- THE PROBLEM
Lines with the string "star" are to be identified in the listing and copied.

- MATERIALS PROVIDED
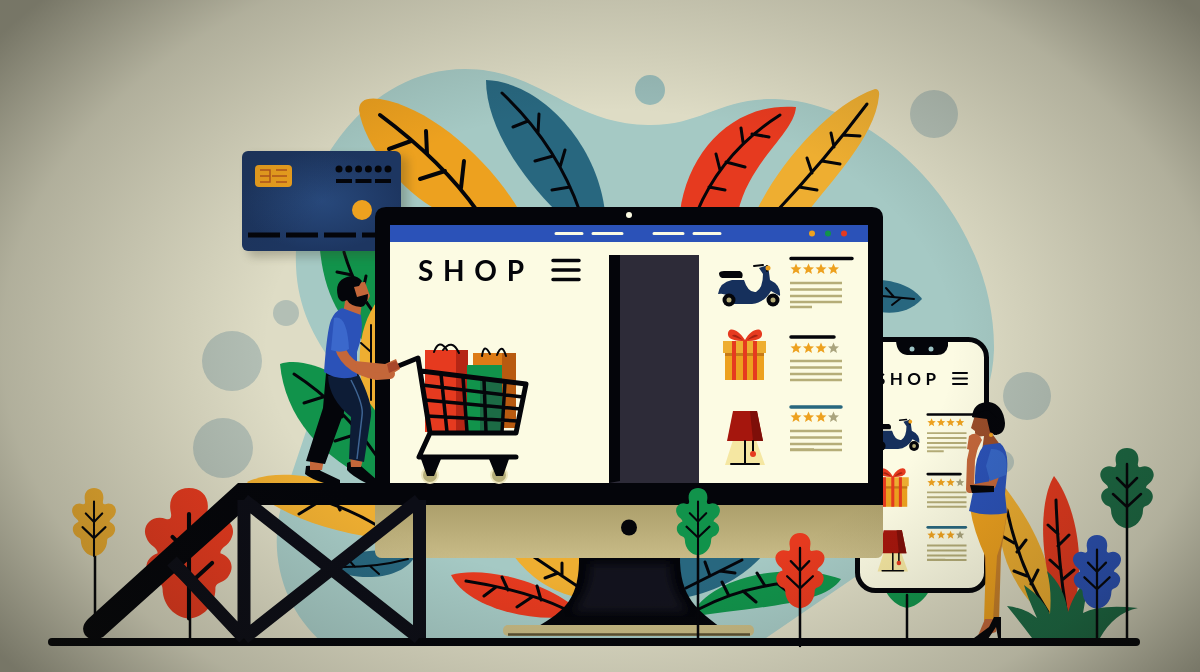
<!DOCTYPE html>
<html lang="en">
<head>
<meta charset="utf-8">
<title>Online shop illustration</title>
<style>
:root{--paper:#dedcc5;--aqua:#a5c9c4;--bubble:#b3bfb5;--ink:#04050a;--cream:#fcfbe3;--blue:#2b52b8;--navy:#16305c;--teal:#28677f;--orange:#eda11f;--amber:#eeae31;--red:#e63a1f;--green:#11934b;--pine:#1c6b45;--gold:#b9ab76;--khaki:#b5ad78;--skin:#c4673a;--skin-dark:#9a4d2a}
html,body{margin:0;height:100%;overflow:hidden;background:var(--paper)}
svg{display:block;width:1200px;height:672px}
.ink{fill:var(--ink)}.cream{fill:var(--cream)}.blue{fill:var(--blue)}.navy{fill:var(--navy)}.teal{fill:var(--teal)}.orange{fill:var(--orange)}.amber{fill:var(--amber)}.red{fill:var(--red)}.green{fill:var(--green)}.pine{fill:var(--pine)}.skin{fill:var(--skin)}
.line{fill:none;stroke:var(--ink);stroke-linecap:round;stroke-linejoin:round}
.vein{stroke-width:3}.thick{stroke-width:4}
.shop{font:700 28px Lato,"Open Sans",sans-serif;fill:var(--ink)}
</style>
</head>
<body>
<svg viewBox="0 0 1200 672" role="img" aria-label="Shoppers with a cart, a computer and a phone showing an online shop">
<defs>
<radialGradient id="vignette" gradientUnits="userSpaceOnUse" cx="0" cy="0" r="1" gradientTransform="translate(610 345) scale(760 520)">
<stop offset=".45" stop-color="#101008" stop-opacity="0"/><stop offset=".8" stop-color="#101008" stop-opacity=".22"/><stop offset="1" stop-color="#101008" stop-opacity=".5"/>
</radialGradient>
<linearGradient id="chin" x2="0" y2="1"><stop offset="0" stop-color="#aa9d69"/><stop offset="1" stop-color="#c8bb87"/></linearGradient>
<radialGradient id="card-face"><stop offset="0" stop-color="#28497c"/><stop offset="1" stop-color="#1d3661"/></radialGradient>
<filter id="soft"><feGaussianBlur stdDeviation="5"/></filter>
<g id="oak-leaf">
<path d="M0 0C8 0 13 6 11 15Q10 20 14 19C22 16 29 23 26 30C24 36 19 36 19 40C25 42 28 48 24 54C21 59 16 57 16 62C16 72 8 80 0 80C-8 80-16 72-16 62C-16 57-21 59-24 54C-28 48-25 42-19 40C-19 36-24 36-26 30C-29 23-22 16-14 19Q-10 20-11 15C-13 6-8 0 0 0Z"/>
<path class="line" stroke-width="2.5" d="M0 16V80M-10 30L0 40L10 30M-14 46L0 59L14 46"/>
</g>
<path id="star" d="M0-5.500L1.600-1.800L5.500-1.500L2.500 1L3.500 5L0 2.800L-3.500 5L-2.500 1L-5.500-1.500L-1.600-1.800Z"/>
<g id="rating"><use href="#star" x="796"/><use href="#star" x="808.500"/><use href="#star" x="821"/></g>
<path id="copy" d="M790 0H842M790 6.500H842M790 13H842M790 19H842" fill="none" stroke="#b5ad78" stroke-width="2.500"/>
<g id="catalogue">
<g id="scooter">
<path class="navy" d="M718 294Q720 282 732 280H744Q748 293 756 292Q763 288 763 274L759 268L768 265L770 280Q781 285 780 296L771 291Q764 303 752 304H730Q730 292 718 294Z"/>
<path class="ink" d="M719 273Q720 271 724 271H740Q744 273 742 278H722Q719 277 719 273Z"/>
<path class="line" stroke-width="2" d="M754 266L763 265M767 266V271"/><circle cx="768" cy="268" r="2.500" class="orange"/>
<g class="ink"><circle cx="729" cy="300" r="6.500"/><circle cx="773" cy="300" r="6.500"/></g>
<g fill="#b5ad78"><circle cx="729" cy="300" r="2.500"/><circle cx="773" cy="300" r="2.500"/></g>
</g>
<g id="gift">
<path class="orange" d="M725 352H764V380H725Z"/><path class="amber" d="M723 341H766V353H723Z"/>
<path fill="#c67a18" d="M725 353H764V356H725Z"/>
<path class="red" d="M732 341H736V380H732ZM753 341H757V380H753ZM743 340H747V380H743Z"/>
<path class="red" d="M745 340C738 328 727 326 728 335Q729 341 745 341Q761 341 762 335C763 326 751 328 745 340Z"/><path fill="#a62312" d="M743 340Q734 332 732 336ZM747 340Q756 332 758 336Z"/>
</g>
<g id="lamp">
<path fill="#f5e7a2" d="M733 440H756L765 465H725Z"/><path fill="#a5160d" d="M733 411H757L763 441H727Z"/><path fill="#7e0f09" d="M750 411H757L763 441H753Z"/>
<path class="line" stroke-width="2" d="M745 441V463M731 464H759M753 441V451"/><circle cx="753" cy="454" r="3" class="red"/>
</g>
<path class="line" stroke-width="3.500" d="M791 258.500H852M791 337H834"/><path class="line" style="stroke:var(--teal)" stroke-width="3.500" d="M791 407H841"/>
<g class="orange"><use href="#rating" y="269"/><use href="#star" x="833.500" y="269"/><use href="#rating" y="348"/><use href="#rating" y="417"/></g>
<g fill="#aaa47d"><use href="#star" x="833.500" y="348"/><use href="#star" x="833.500" y="417"/></g>
<use href="#copy" y="283"/><use href="#copy" y="361"/><use href="#copy" y="431"/>
<path d="M790 307H812M790 449.500H814" stroke="#b5ad78" stroke-width="2.500"/>
</g>
</defs>

<g id="backdrop">
<rect width="1200" height="672" fill="var(--paper)"/>
<path fill="var(--aqua)" d="M296 250C302 170 366 69 465 69C540 69 570 124 648 125C700 126 720 98 775 99C885 102 996 225 994 350C992 410 960 430 940 490L880 560L760 642H322C285 610 266 555 283 500L330 360C310 330 294 300 296 250Z"/>
<g fill="var(--bubble)"><circle cx="650" cy="90" r="15" fill="#98bab7"/><circle cx="934" cy="114" r="24"/><circle cx="286" cy="313" r="13"/><circle cx="232" cy="361" r="30"/><circle cx="223" cy="448" r="30"/><circle cx="1027" cy="396" r="24"/><circle cx="1003" cy="462" r="11"/></g>
</g>

<g id="foliage">
<path class="orange" d="M440 212C400 190 364 145 359 110Q359 96 380 99C430 107 490 160 520 212Z"/>
<path class="line thick" d="M380 115Q443 162 478 212M411 141L389 149M427 154L426 131M445 171L420 179M461 188L464 161"/>
<path class="teal" d="M486 80C540 82 597 142 605 212H557C522 178 486 126 486 80Z"/>
<path class="line vein" d="M502 93Q557 145 580 212M528 121L513 127M538 133L539 114M553 156L535 161M560 167L565 150M570 187L552 190"/>
<path class="red" d="M680 212C688 150 735 102 796 107C794 134 750 160 738 212Z"/>
<path class="line vein" d="M780 115Q722 152 697 212M752 134L769 137M743 142L741 128M726 162L745 167M720 170L716 154M709 187L725 190"/>
<path class="amber" d="M756 212C778 165 830 104 875 89Q880 89 879 96C875 138 828 184 808 212Z"/>
<path class="line vein" d="M867 104Q825 160 776 212M843 135L860 136M834 147L831 133M822 161L840 164M812 173L807 158M799 187L817 190"/>
<path class="green" d="M320 250H378V352C345 330 325 300 320 250Z"/><path class="line vein" d="M344 252Q355 290 378 318M352 275L337 272M362 295L366 276"/>
<path class="amber" d="M378 300C355 330 352 380 378 430Z"/><path class="line" stroke-width="2" d="M371 325V400M371 352L361 343M371 377L360 368"/>
<path class="green" d="M280 364C305 355 355 377 378 415V484C320 458 285 416 280 364Z"/><path class="line vein" d="M294 374Q342 405 378 458M323 397L304 403M342 417L343 393M357 434L335 441"/>
<path class="amber" d="M247 482C275 468 335 474 378 505V538C322 531 268 510 247 482Z"/><path class="line vein" d="M280 490Q335 500 378 526M317 503L299 514M340 510L332 494"/>
<path class="teal" d="M327 567C350 548 390 546 414 558C400 580 356 583 327 567Z"/><path class="line" stroke-width="2" d="M336 567Q374 568 408 559M355 567L347 558M370 566L379 574"/>
<path class="amber" d="M513 555H580V598C550 592 530 577 513 555Z"/><path class="line vein" d="M534 557L580 588M558 573L545 578M562 576V563"/>
<path class="red" d="M451 575C483 565 552 582 582 614C540 626 467 609 451 575Z"/><path class="line vein" d="M466 581Q525 590 565 609M496 587L484 596M508 590L502 577M532 597L517 607M541 600L537 586"/>
<path class="teal" d="M678 556H762C744 576 718 591 684 598Z"/><path class="line vein" d="M742 560L686 588M720 571L735 573M710 576L705 562"/>
<path class="green" d="M690 617C711 574 792 561 841 579C824 606 750 607 690 617Z"/><path class="line vein" d="M815 581Q750 582 699 609M778 584L792 595M765 586L757 573M743 591L756 602M729 596L722 582"/>
<path class="teal" d="M880 280C900 281 916 290 922 299C910 312 895 314 880 312Z"/><path class="line" stroke-width="2" d="M882 296L914 299M894 297L886 288M901 298L892 305"/>
</g>

<g id="bank-card">
<rect x="248" y="156" width="160" height="101" rx="6" fill="#3b3a25" opacity=".28" filter="url(#soft)"/>
<rect x="242" y="151" width="159" height="100" rx="6" fill="url(#card-face)"/>
<rect x="255" y="165" width="37" height="22" rx="4" class="orange"/>
<path d="M260 170H270V182H260M260 176H270M287 170H276M272 176H287M276 182H287" fill="none" stroke="#b5571d" stroke-width="1.500"/>
<path class="line" stroke-width="7" stroke-dasharray="0 9.800" d="M339 169H390"/>
<path class="line" style="stroke-linecap:butt" stroke-width="4" stroke-dasharray="16 3.500" d="M336 181H391"/>
<path class="line" style="stroke-linecap:butt" stroke-width="5" stroke-dasharray="32 6" d="M248 235H400"/>
<circle cx="362" cy="210" r="10" class="orange"/>
</g>

<g id="phone">
<path class="green" d="M884 588H931Q922 605 907 608Q892 605 884 588Z"/><path class="line" stroke-width="2.500" d="M907 595V640"/>
<rect x="857.500" y="339.500" width="129" height="251" rx="18" fill="var(--cream)" stroke="var(--ink)" stroke-width="5"/>
<path class="ink" d="M896 341H948V346Q946 355 937 355H907Q897 354 896 341Z"/>
<g fill="#9dc3c4"><circle cx="912" cy="349" r="2.500"/><circle cx="931" cy="349" r="2.500"/></g>
<text class="shop" style="font-size:17px" x="876" y="385" textLength="60">SHOP</text>
<path class="line" stroke-width="2" d="M953 373H967M953 378.500H967M953 384H967"/>
<use href="#catalogue" transform="translate(326.600 218) scale(.76)"/>
</g>

<g id="monitor">
<path class="ink" d="M579 555H680C679 598 699 611 720 627H537C565 611 580 598 579 555Z"/>
<path fill="#1d1e2b" opacity=".6" d="M590 564H670Q669 590 688 612H572Q591 590 590 564Z" filter="url(#soft)"/>
<rect x="503" y="625" width="251" height="11" rx="5" fill="#c6b983"/><path d="M508 634.500H750" stroke="#5a5132" stroke-width="2.500"/>
<path fill="url(#chin)" d="M375 500H883V552Q882 558 876 558H382Q376 558 375 552Z"/>
<path class="ink" d="M375 217Q376 207 386 207H872Q882 207 883 217V505H375Z"/>
<circle cx="629" cy="527.500" r="8" class="ink"/><circle cx="629" cy="215" r="3" class="cream"/>
<rect x="390" y="225" width="478" height="258" class="cream"/>
<rect x="390" y="225" width="478" height="17" class="blue"/>
<path class="line" style="stroke:var(--cream)" stroke-width="3" d="M556 233.500H582M593 233.500H622M654 233.500H683M694 233.500H720"/>
<circle cx="812" cy="233.500" r="3" class="orange"/><circle cx="828" cy="233.500" r="3" class="green"/><circle cx="844" cy="233.500" r="3" class="red"/>
<text class="shop" x="418" y="281" textLength="106">SHOP</text>
<path class="line" stroke-width="3.500" d="M553 260.500H579M553 270H579M553 279.500H579"/>
<rect id="doorway" x="609" y="255" width="90" height="228" fill="#2d2b38"/><path class="ink" d="M609 255H620V481L609 483Z"/>
<use href="#catalogue"/>
</g>

<g id="plants">
<path class="amber" d="M1004 486C1038 530 1060 580 1050 622C1012 590 988 540 1004 486Z"/><path class="line vein" d="M1007 510Q1020 570 1048 612M1014 543L1002 536M1017 552L1026 540M1027 576L1014 571M1031 584L1038 570"/>
<path class="red" d="M1054 476C1080 510 1088 580 1068 622C1040 585 1036 505 1054 476Z"/><path class="line vein" d="M1056 500Q1058 560 1066 610M1058 534L1048 525M1058 546L1069 535M1061 570L1050 560M1062 580L1074 570"/>
<path class="pine" d="M1032 638Q1020 622 1007 606Q1025 608 1037 618Q1027 596 1024 585Q1043 598 1050 614Q1052 590 1047 571Q1064 586 1068 612Q1076 588 1088 580Q1085 603 1083 613Q1100 604 1138 608Q1114 613 1100 638Z"/>
<path class="line" stroke-width="2.500" d="M95 550V640M190 610V640M698 550V640M800 600V646M1127 520V638M1097 600V638"/>
<use href="#oak-leaf" class="amber" transform="translate(94 488) scale(.82 .85)"/>
<use href="#oak-leaf" class="red" transform="translate(189 488) scale(1.650 1.630)"/>
<use href="#oak-leaf" class="green" transform="translate(698 488) scale(.82 .84)"/>
<use href="#oak-leaf" class="red" transform="translate(800 533) scale(.92 .94)"/>
<use href="#oak-leaf" class="pine" transform="translate(1127 448)"/>
<use href="#oak-leaf" class="blue" transform="translate(1097 535) scale(.9 .92)"/>
</g>

<g id="ramp">
<path class="line" stroke-width="8" d="M52 642H1136"/>
<path class="ink" d="M238 483H376V505H250L103 637Q92 643 85 635Q80 627 88 619Z"/>
<path d="M244 500V638M419.500 500V638M244 500L419 638M419 500L244 638M172 561L244 638" fill="none" stroke="#0c0d16" stroke-width="13"/>
</g>

<g id="cart">
<rect x="473" y="353" width="43" height="75" fill="#dd7b16"/><path fill="#b85a10" d="M502 353H516V428H502Z"/>
<rect x="425" y="350" width="43" height="82" class="red"/><path fill="#b52615" d="M456 350H468V432H456Z"/>
<rect x="467" y="365" width="35" height="66" class="green"/><path class="pine" d="M480 378H502V431H480Z"/>
<path class="line" stroke-width="2" d="M434 352Q439 338 447 350M443 350Q452 338 459 353M482 356Q484 342 490 354M497 355Q502 342 506 356"/>
<path class="line" stroke-width="5" d="M391 369L418 358L430 433H516L526 384L421 371M430 433L419 457H516"/>
<path class="line" stroke-width="3.500" d="M422 385L523 397M425 400L520 409M427 416L518 421M441 374L447 432M463 377L467 432M484 380L486 432M505 382L502 432"/>
<g fill="#b5ad78" stroke="#ece5bc" stroke-width="2"><circle cx="430" cy="475" r="8"/><circle cx="499" cy="475" r="8"/></g>
<path class="ink" d="M421 459H441L434 476H427ZM489 459H509L503 476H496Z"/>
</g>

<g id="man-with-cart">
<path class="ink" d="M306 466Q316 465 321 471L340 480V483H324Q311 479 305 474ZM347 463Q355 459 361 466L377 480V483H366Q352 476 347 470Z"/>
<path class="skin" d="M310 458L324 459L322 470H310ZM350 455L364 455L361 467H351Z"/>
<path class="ink" d="M326 373H355L349 398L325 464L306 461L323 408Z"/><path fill="#0d1c36" d="M328 376L358 373Q373 403 371 416L364 462L349 459L351 417Q329 399 328 376Z"/>
<path d="M351 380Q364 405 362 416L357 459" fill="none" stroke="#3f6594" stroke-width="1.500"/>
<path class="skin" d="M346 296L362 302L360 318L343 313Z"/>
<path class="skin" d="M350 283L365 282L370 296Q367 305 358 305L347 295Z"/>
<path class="ink" d="M338 297Q334 281 347 277Q356 274 362 281L359 286L354 287L357 297L368 294Q368 306 361 307Q350 306 347 300Q341 304 338 297Z"/>
<path class="blue" d="M342 308L361 315Q364 333 357 352V376Q340 382 324 372Q327 330 331 320Q335 311 342 308Z"/>
<path d="M338 340Q342 368 377 375L390 374" fill="none" stroke="#c4673a" stroke-width="10" stroke-linecap="round" stroke-linejoin="round"/>
<path class="skin" d="M355 361L385 364L396 359L400 369L392 374L357 371Z"/><path fill="#a8472a" d="M387 364L396 361L400 368L389 373Z"/>
<path fill="#3b68cc" d="M334 318Q347 314 349 349Q342 354 331 350Z"/>
</g>

<g id="woman-thinking">
<path fill="#c8802a" d="M985 505L1008 508L1001 552L999 622L989 621L984 550Z"/>
<path class="orange" d="M970 507H1007Q1005 535 997 556L993 620L984 621L986 558Q973 530 970 507Z"/>
<path class="skin" d="M985 619H998L996 632L977 638Z"/>
<path class="ink" d="M974 638L989 627L994 617L1001 617L1001 638H998L996 627L988 639H975Z"/>
<path class="ink" d="M972 417Q973 402 989 402Q1003 404 1005 423Q1005 435 994 435L984 420Z"/>
<path fill="var(--skin-dark)" d="M975 415L990 415L993 435L1001 446L982 451L984 436Q974 438 975 431L971 428Z"/>
<path class="ink" d="M972 417Q980 411 988 410L997 418V435L990 432L987 419Z"/><circle cx="991" cy="435" r="2" class="orange"/>
<path class="blue" d="M984 445L1000 443Q1009 450 1007 471L1005 494L1007 513Q986 517 969 511L975 482Q974 457 984 445Z"/>
<path d="M996 473L992 485L970 489L971 460L975 442" fill="none" stroke="#c4673a" stroke-width="8" stroke-linecap="round" stroke-linejoin="round"/>
<path class="skin" d="M969 436Q977 430 982 440L976 452L967 449Z"/><path fill="#3767c7" d="M991 449Q1010 448 1006 475L990 481L986 466Z"/>
<path class="ink" d="M970 485L994 486L994 492L972 493Z"/>
</g>

<rect id="edge-shade" width="1200" height="672" fill="url(#vignette)"/>
</svg>
</body>
</html>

- RESPONSE AREA
<path id="star" d="M0-5.500L1.600-1.800L5.500-1.500L2.500 1L3.500 5L0 2.800L-3.500 5L-2.500 1L-5.500-1.500L-1.600-1.800Z"/>
<g id="rating"><use href="#star" x="796"/><use href="#star" x="808.500"/><use href="#star" x="821"/></g>
<g class="orange"><use href="#rating" y="269"/><use href="#star" x="833.500" y="269"/><use href="#rating" y="348"/><use href="#rating" y="417"/></g>
<g fill="#aaa47d"><use href="#star" x="833.500" y="348"/><use href="#star" x="833.500" y="417"/></g>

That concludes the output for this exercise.